The case is before us pursuant to S.J.C. Rule 2:21, as amended, 434 Mass. 1301 (2001), which requires Dickey to "set forth the reasons why review of the trial court decision cannot adequately be obtained on appeal from any final adverse judgment in the trial court or by other available means." [Note 2] Dickey has not done so. His memorandum merely asserts in a conclusory fashion that review in the ordinary appellate process would not be effective. We reject Dickey's unsupported claim that a nonresident building owner in a condemnation proceeding is in the same position as a tenant seeking a stay of eviction in summary process proceedings. Moreover, Dickey has obtained review of the Superior Court judge's ruling under G. L. c. 231, § 118. "Review under G. L. c. 211, § 3, does not lie where review under c. 231, § 118, would suffice." Greco v. Plymouth Sav. Bank, 423 Mass. 1019 , 1019-1020 (1996). '

Judgment affirmed.

The case was submitted on the papers filed, accompanied by a memorandum of law.

James Dickey, pro se.


FOOTNOTES

[Note 1] In the Superior Court action, Dickey challenges the condemnation order on the ground that the department unlawfully entered the premises in violation of his constitutional rights. We express no view on the merits of that claim.

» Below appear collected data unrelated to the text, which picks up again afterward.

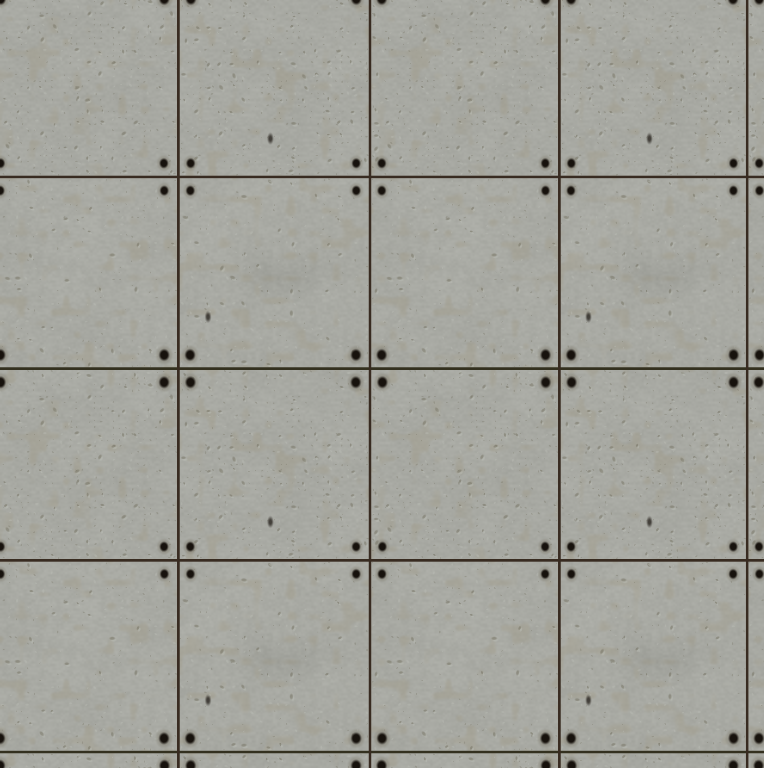
Give the GLSL for this texture, as a Shadertoy shader.

```glsl
// Square concrete panels with dark seams, four bolt holes each, and pitted, grainy faces.

// Layout, in units of the canvas height
const vec2 SEAM_ORIGIN = vec2(0.2333, 0.0208);
const vec2 PANEL_SIZE = vec2(0.247, 0.2496);
const float SEAM_DRIFT = 0.0018;       // slight unevenness of the column widths
const float SEAM_HALF_WIDTH = 0.0017;
const float BOLT_LEFT = 0.0182;        // bolt distance from a seam, per side
const float BOLT_RIGHT = 0.0156;
const float BOLT_RISE = 0.0178;
const float BOLT_RADIUS = 0.0062;
const float BOLT_GROWTH = 0.0012;      // extra radius along every second row seam

// Surface
const vec3 CONCRETE = vec3(0.662, 0.667, 0.642);
const vec3 PIT = vec3(0.47, 0.46, 0.40);
const vec3 CHIP = vec3(0.73, 0.74, 0.71);
const vec3 TAN = vec3(0.63, 0.61, 0.54);
const vec3 SEAM_BROWN = vec3(0.22, 0.17, 0.13);
const vec3 SEAM_OLIVE = vec3(0.20, 0.19, 0.12);
const vec3 BOLT = vec3(0.09, 0.07, 0.05);
const float GRAIN = 0.045;
const float MOTTLE = 0.030;

float hash(vec2 p) {
    return fract(sin(dot(p, vec2(127.1, 311.7))) * 43758.545);
}

float noise(vec2 p) {
    vec2 i = floor(p), f = fract(p);
    f = f * f * (3.0 - 2.0 * f);
    return mix(mix(hash(i), hash(i + vec2(1, 0)), f.x),
               mix(hash(i + vec2(0, 1)), hash(i + vec2(1, 1)), f.x), f.y);
}

// Soft, randomly turned ellipses, at most one per grid cell
float flecks(vec2 p, float grid, float chance, vec2 seed) {
    vec2 id = floor(p * grid) + seed * 71.0;
    vec2 centre = 0.35 + 0.3 * vec2(hash(id + 3.1), hash(id + 7.7));
    float turn = 3.1416 * hash(id + 5.3), c = cos(turn), s = sin(turn);
    vec2 d = mat2(c, s, -s, c) * (fract(p * grid) - centre);
    float radius = mix(0.14, 0.33, hash(id + 9.1));
    float shape = 1.0 - smoothstep(0.3 * radius, radius, length(d * vec2(1.0, 1.7)));
    return shape * step(hash(id + 0.4), chance);
}

// Face of one panel; p runs 0..1, kind is the panel's place in the 2 x 2 repeat
vec3 concrete(vec2 p, vec2 kind) {
    vec2 seed = kind + 1.0;
    vec2 q = p + seed * 19.0;
    float rough = kind.y;
    vec3 color = CONCRETE;

    // Cloudy mottling, fine grain and tan stains
    color += MOTTLE * (0.6 * noise(q * 5.0) + 0.4 * noise(q * 13.0) - 0.5);
    color += GRAIN * (0.6 * noise(q * vec2(46, 62)) + 0.4 * noise(q * 90.0) - 0.5);
    color = mix(color, TAN, 0.45 * smoothstep(0.62, 0.95, noise(q * 17.0 + 4.0)));

    // Pits with a lit lower edge, and pale chips
    vec2 lit = p + vec2(-0.007, 0.009);
    float chance = mix(0.13, 0.26, rough);
    color = mix(color, CHIP, 0.5 * flecks(lit, 16.0, chance, seed));
    color = mix(color, PIT, 0.55 * flecks(p, 16.0, chance, seed));
    color = mix(color, PIT, 0.35 * flecks(p, 31.0, chance, seed + 5.0));
    color = mix(color, CHIP, 0.4 * flecks(p, 22.0, 0.12, seed + 9.0));

    // One deep gouge in every second column, and a smudge on its smoother panels
    float marked = 1.0 - kind.x;
    vec2 gouge = p - mix(vec2(0.155, 0.27), vec2(0.48, 0.20), rough);
    float depth = 1.0 - smoothstep(0.004, 0.02, length(gouge * vec2(1.0, 0.55)));
    color = mix(color, BOLT, 0.7 * marked * depth);
    vec2 smudge = (p - vec2(0.58, 0.47)) * vec2(4.5, 11.0);
    color -= 0.035 * marked * (1.0 - rough) * exp(-dot(smudge, smudge));
    return color;
}

void mainImage(out vec4 fragColor, in vec2 fragCoord) {
    float pixel = 1.0 / iResolution.y;
    vec2 uv = fragCoord * pixel;

    // Panel coordinates, with whole numbers on the seams
    float column = (uv.x - SEAM_ORIGIN.x) / PANEL_SIZE.x;
    uv.x += SEAM_DRIFT * cos(1.5708 * (column + 0.6));
    vec2 grid = (uv - SEAM_ORIGIN) / PANEL_SIZE;
    vec2 seam = floor(grid + 0.5);
    vec2 offset = (grid - seam) * PANEL_SIZE;
    float evenRow = 1.0 - mod(seam.y, 2.0);
    vec3 color = concrete(fract(grid), mod(floor(grid), 2.0));

    // Bolt holes: a faint stain around a dark, slightly tall core
    vec2 bolt = vec2(offset.x > 0.0 ? BOLT_RIGHT : -BOLT_LEFT,
                     offset.y > 0.0 ? BOLT_RISE : -BOLT_RISE);
    bolt.x += 0.0012 * (hash(seam + sign(offset) * 0.3) - 0.5);
    float radius = BOLT_RADIUS + BOLT_GROWTH * evenRow;
    float reach = length((offset - bolt) * vec2(1.0, 0.88));
    color = mix(color, TAN * 0.8, 0.4 * (1.0 - smoothstep(radius, 1.7 * radius, reach)));
    color = mix(color, BOLT, 1.0 - smoothstep(0.5 * radius, radius + 0.5 * pixel, reach));

    // Seams
    vec2 line = 1.0 - smoothstep(SEAM_HALF_WIDTH - 0.5 * pixel,
                                 SEAM_HALF_WIDTH + 0.5 * pixel, abs(offset));
    color = mix(color, mix(SEAM_BROWN, SEAM_OLIVE, evenRow), line.y);
    color = mix(color, SEAM_BROWN, line.x);

    fragColor = vec4(color, 1.0);
}
```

[Note 2] In his petition, Dickey made no attempt to demonstrate that he lacked an adequate remedy other than resort to G. L. c. 211, § 3. See, e.g., McGuinness v. Commonwealth, 420 Mass. 495 , 497 (1995), quoting Planned Parenthood League of Mass., Inc. v. Operation Rescue, 406 Mass. 701 , 706 (1990) (petitioner "must 'demonstrate both a substantial claim of violation of [his or her] substantive rights and error that cannot be remedied under the ordinary review process' "). This itself is a reason not to disturb the single justice's decision.